That counselor is misinformed.
Unless she’s looking into MIT or CalTech (I’m assuming she’s not, given your comments about science), three years is just fine.
I checked at UC-Berkeley (one of the top public universities in the country), Williams, (one of the top liberal arts colleges in the country) and Brown (An Ivy). All of them said three years of lab science were recommended or required. None of them insisted on four years of science.
If you daughter does take it, and struggles, I think it would be valid to talk about that in her application. I used to work in Admissions, and it would impress me to hear a student say “I took extra science and stuck with it, even though it put my high GPA at risk, because I wanted the best possible preparation for college.”
Thanks, everybody. Daughter plans (at this point, and for the past several years) to major in History. Her areas of interest lean more toward language, history, that type of thing. Her schedule this year includes Spanish IV, College Algebra/Trig, Psychology, American Studies (AP level,which covers her Am. History requirement, and is a two hour course, including English), and History and Thought of Western Man (a two year course, including history and English, honors level, tough, lots of reading). As I type this, she’s working on her summer homework for Amer. Studies. She’ll get a gym waiver, either because she’s taking an academic class (Physics is in the slot now) or because she has a varsity sport. Actually, she will have three varsity sports this year. By the time she finished her sophomore year, she was exhausted. I don’t want to make that worse.

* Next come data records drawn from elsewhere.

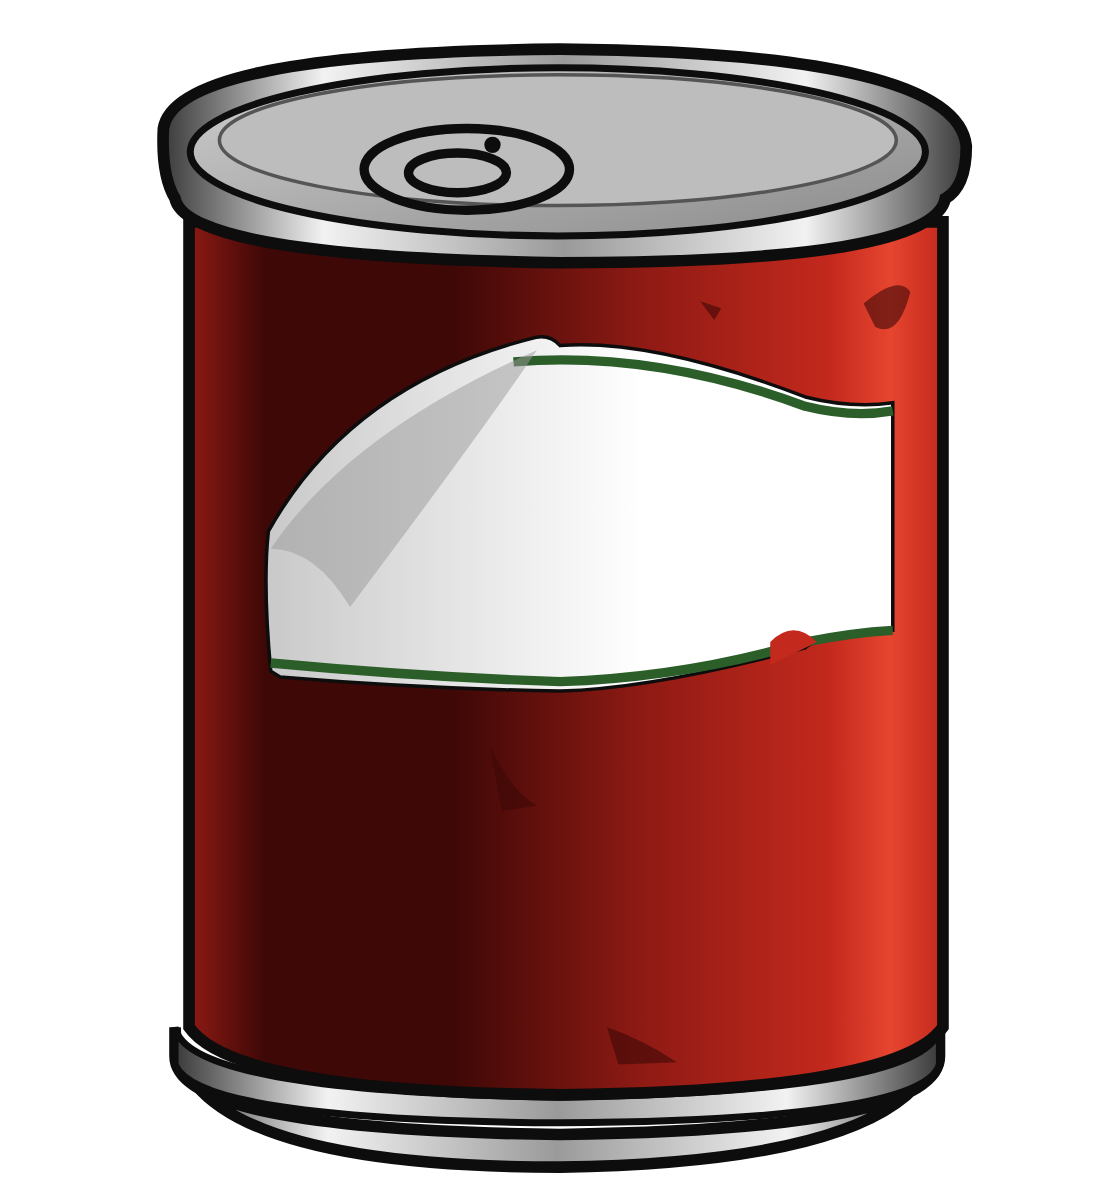
<!DOCTYPE html>
<html lang="en">
<head>
<meta charset="utf-8">
<title>Tin Can</title>
<link rel="stylesheet" href="https://fonts.googleapis.com/css2?family=Roboto&display=swap">
<style>
:root{
  --bg:#ffffff;
  --ink:#0d0d0d;
  --tin-dark:#3a3a3a;
  --tin-mid:#9a9a9a;
  --tin-light:#f2f2f2;
  --red-deep:#3e0806;
  --red-mid:#8e1a14;
  --red-main:#c3291d;
  --red-bright:#e6452f;
  --label-white:#ffffff;
  --label-shade:#c9c9c9;
  --label-stripe:#2c5e2a;
}
html,body{margin:0;padding:0;overflow:hidden;background:var(--bg);font-family:'Roboto',sans-serif;}
.canvas{width:1097px;height:1200px;display:block;}
</style>
</head>
<body>
<svg class="canvas" viewBox="0 0 940 1028" xmlns="http://www.w3.org/2000/svg" role="img" aria-label="Red tin can with a torn blank label">
  <defs>
    <linearGradient id="can-body-fill" x1="0" x2="1" y1="0" y2="0">
      <stop offset="0" stop-color="var(--red-mid)"/>
      <stop offset="0.1" stop-color="var(--red-deep)"/>
      <stop offset="0.35" stop-color="var(--red-deep)"/>
      <stop offset="0.6" stop-color="var(--red-mid)"/>
      <stop offset="0.85" stop-color="var(--red-main)"/>
      <stop offset="0.93" stop-color="var(--red-bright)"/>
      <stop offset="1" stop-color="var(--red-main)"/>
    </linearGradient>
    <linearGradient id="tin-rim-fill" x1="0" x2="1" y1="0" y2="0">
      <stop offset="0" stop-color="var(--tin-dark)"/>
      <stop offset="0.2" stop-color="var(--tin-light)"/>
      <stop offset="0.5" stop-color="var(--tin-mid)"/>
      <stop offset="0.8" stop-color="var(--tin-light)"/>
      <stop offset="1" stop-color="var(--tin-dark)"/>
    </linearGradient>
    <linearGradient id="lid-fill" x1="0" x2="1" y1="0" y2="1">
      <stop offset="0" stop-color="#cfcfcf"/>
      <stop offset="1" stop-color="#8a8a8a"/>
    </linearGradient>
    <linearGradient id="label-fill" x1="0" x2="1" y1="0" y2="0">
      <stop offset="0" stop-color="var(--label-shade)"/>
      <stop offset="0.35" stop-color="#e9e9e9"/>
      <stop offset="0.6" stop-color="var(--label-white)"/>
    </linearGradient>
  </defs>

  <g class="can-bottom-rim">
    <path d="M150 880 Q150 1000 480 1000 Q805 995 805 880 L805 905 Q805 968 480 972 Q150 968 150 905Z" fill="url(#tin-rim-fill)" stroke="var(--ink)" stroke-width="10"/>
    <path d="M150 880 Q160 935 480 940 Q800 935 805 880 L805 912 Q790 960 480 962 Q170 960 150 912Z" fill="url(#tin-rim-fill)" stroke="var(--ink)" stroke-width="6"/>
  </g>

  <g class="can-body">
    <path d="M162 190 L162 880 Q200 935 480 938 Q770 935 808 880 L808 190 Z" fill="url(#can-body-fill)" stroke="var(--ink)" stroke-width="10"/>
    <path d="M600 258 l18 6 -6 10z M740 260 q30 -25 40 -10 q-10 40 -30 30z M420 640 q20 40 40 50 l-30 5z M520 880 q30 10 60 30 l-50 2z" fill="var(--red-deep)" opacity="0.6"/>
  </g>

  <g class="can-label">
    <path d="M230 455 Q300 330 455 290 Q470 285 480 296 Q560 290 690 340 Q730 350 765 345 L765 540 Q700 545 690 555 Q560 590 480 592 Q360 590 240 580 L232 575 Q225 500 230 455Z" fill="url(#label-fill)" stroke="var(--ink)" stroke-width="3"/>
    <path d="M440 310 Q560 300 690 348 Q730 358 765 352" fill="none" stroke="var(--label-stripe)" stroke-width="8"/>
    <path d="M232 568 Q360 580 480 584 Q590 580 690 550 Q730 542 765 540" fill="none" stroke="var(--label-stripe)" stroke-width="8"/>
    <path d="M232 470 Q300 370 460 300 Q420 360 300 520 Q270 470 232 470Z" fill="#9a9a9a" opacity="0.5"/>
    <path d="M660 550 q20 -20 40 0 l-40 20z" fill="var(--red-main)"/>
  </g>

  <g class="can-top">
    <path d="M140 110 Q150 45 480 42 Q820 45 828 125 Q828 160 810 170 Q800 225 480 225 Q160 220 150 170 Q138 150 140 110Z" fill="url(#tin-rim-fill)" stroke="var(--ink)" stroke-width="10"/>
    <ellipse cx="478" cy="130" rx="315" ry="72" fill="url(#lid-fill)" stroke="var(--ink)" stroke-width="6"/>
    <ellipse cx="478" cy="120" rx="290" ry="56" fill="#bdbdbd" stroke="#555" stroke-width="3"/>
    <ellipse cx="400" cy="145" rx="88" ry="35" fill="none" stroke="var(--ink)" stroke-width="8"/>
    <ellipse cx="392" cy="148" rx="42" ry="17" fill="none" stroke="var(--ink)" stroke-width="8"/>
    <circle cx="422" cy="124" r="7" fill="var(--ink)"/>
  </g>
</svg>
</body>
</html>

At this point she has a GPA of 4.46 and is 4th in her class. I think she has enough going for her.